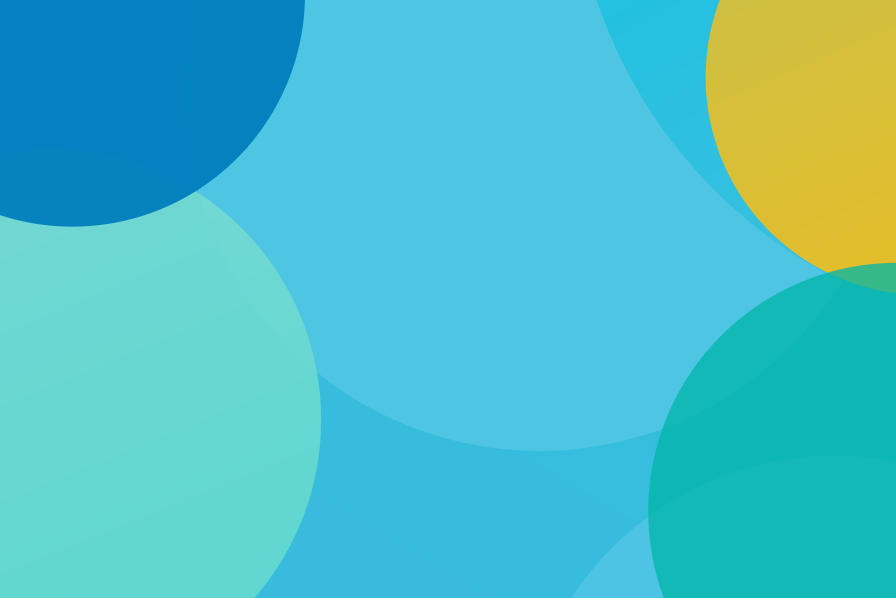
Give the GLSL for this background, as a Shadertoy shader.

```glsl
// Antialiased coverage of a disc, with pixel as the edge width
float discMask(vec2 p, vec2 center, float radius, float pixel) {
    return clamp(0.5 + (radius - length(p - center)) / pixel, 0.0, 1.0);
}

// Linear blend of two colours from point a to point b
vec3 ramp(vec2 p, vec2 a, vec2 b, vec3 startColor, vec3 endColor) {
    vec2 axis = b - a;
    float t = clamp(dot(p - a, axis) / dot(axis, axis), 0.0, 1.0);
    return mix(startColor, endColor, t);
}

// Lay a translucent disc over the base colour
vec3 addDisc(vec3 base, vec2 p, vec2 center, float radius, vec3 tint, float opacity, float pixel) {
    return mix(base, tint, opacity * discMask(p, center, radius, pixel));
}

void mainImage(out vec4 fragColor, in vec2 fragCoord) {
    // One unit is the canvas height
    vec2 p = fragCoord / iResolution.y;
    float pixel = 1.0 / iResolution.y;

    // Gradient tints
    vec3 sky = ramp(p, vec2(0.8, 0.0), vec2(1.1, 0.5), vec3(0.22, 0.735, 0.865), vec3(0.21, 0.745, 0.87));
    vec3 paleBlue = vec3(0.31, 0.772, 0.894);
    vec3 cyan = ramp(p, vec2(1.05, 1.0), vec2(1.3, 0.55), vec3(0.14, 0.755, 0.878), vec3(0.22, 0.75, 0.875));
    vec3 gold = ramp(p, vec2(1.22, 1.0), vec2(1.42, 0.53), vec3(0.81, 0.75, 0.26), vec3(0.89, 0.745, 0.17));
    vec3 mint = ramp(p, vec2(0.1, 0.72), vec2(0.35, 0.1), vec3(0.48, 0.855, 0.82), vec3(0.40, 0.86, 0.81));
    vec3 blue = vec3(0.0, 0.495, 0.745);
    vec3 teal = vec3(0.0, 0.712, 0.655);

    // Broad background discs
    vec3 color = sky;
    color = addDisc(color, p, vec2(0.902, 0.838), 0.592, paleBlue, 1.0, pixel);
    color = addDisc(color, p, vec2(1.770, 1.258), 0.814, cyan, 1.0, pixel);
    color = addDisc(color, p, vec2(1.396, -0.289), 0.527, paleBlue, 0.95, pixel);

    // Foreground discs
    color = addDisc(color, p, vec2(1.544, 0.871), 0.364, gold, 1.0, pixel);
    color = addDisc(color, p, vec2(0.084, 0.298), 0.453, mint, 0.88, pixel);
    color = addDisc(color, p, vec2(0.121, 1.010), 0.389, blue, 0.95, pixel);
    color = addDisc(color, p, vec2(1.500, 0.1445), 0.416, teal, 0.76, pixel);

    fragColor = vec4(color, 1.0);
}
```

◆ ◆ ◆ ◆ ◆ ◆ ◆

YOUR OBJECTIVE.
Filter on the word "addDisc": copy each matching line from the entries above.

RESPONSE AREA.
vec3 addDisc(vec3 base, vec2 p, vec2 center, float radius, vec3 tint, float opacity, float pixel) {
    color = addDisc(color, p, vec2(0.902, 0.838), 0.592, paleBlue, 1.0, pixel);
    color = addDisc(color, p, vec2(1.770, 1.258), 0.814, cyan, 1.0, pixel);
    color = addDisc(color, p, vec2(1.396, -0.289), 0.527, paleBlue, 0.95, pixel);
    color = addDisc(color, p, vec2(1.544, 0.871), 0.364, gold, 1.0, pixel);
    color = addDisc(color, p, vec2(0.084, 0.298), 0.453, mint, 0.88, pixel);
    color = addDisc(color, p, vec2(0.121, 1.010), 0.389, blue, 0.95, pixel);
    color = addDisc(color, p, vec2(1.500, 0.1445), 0.416, teal, 0.76, pixel);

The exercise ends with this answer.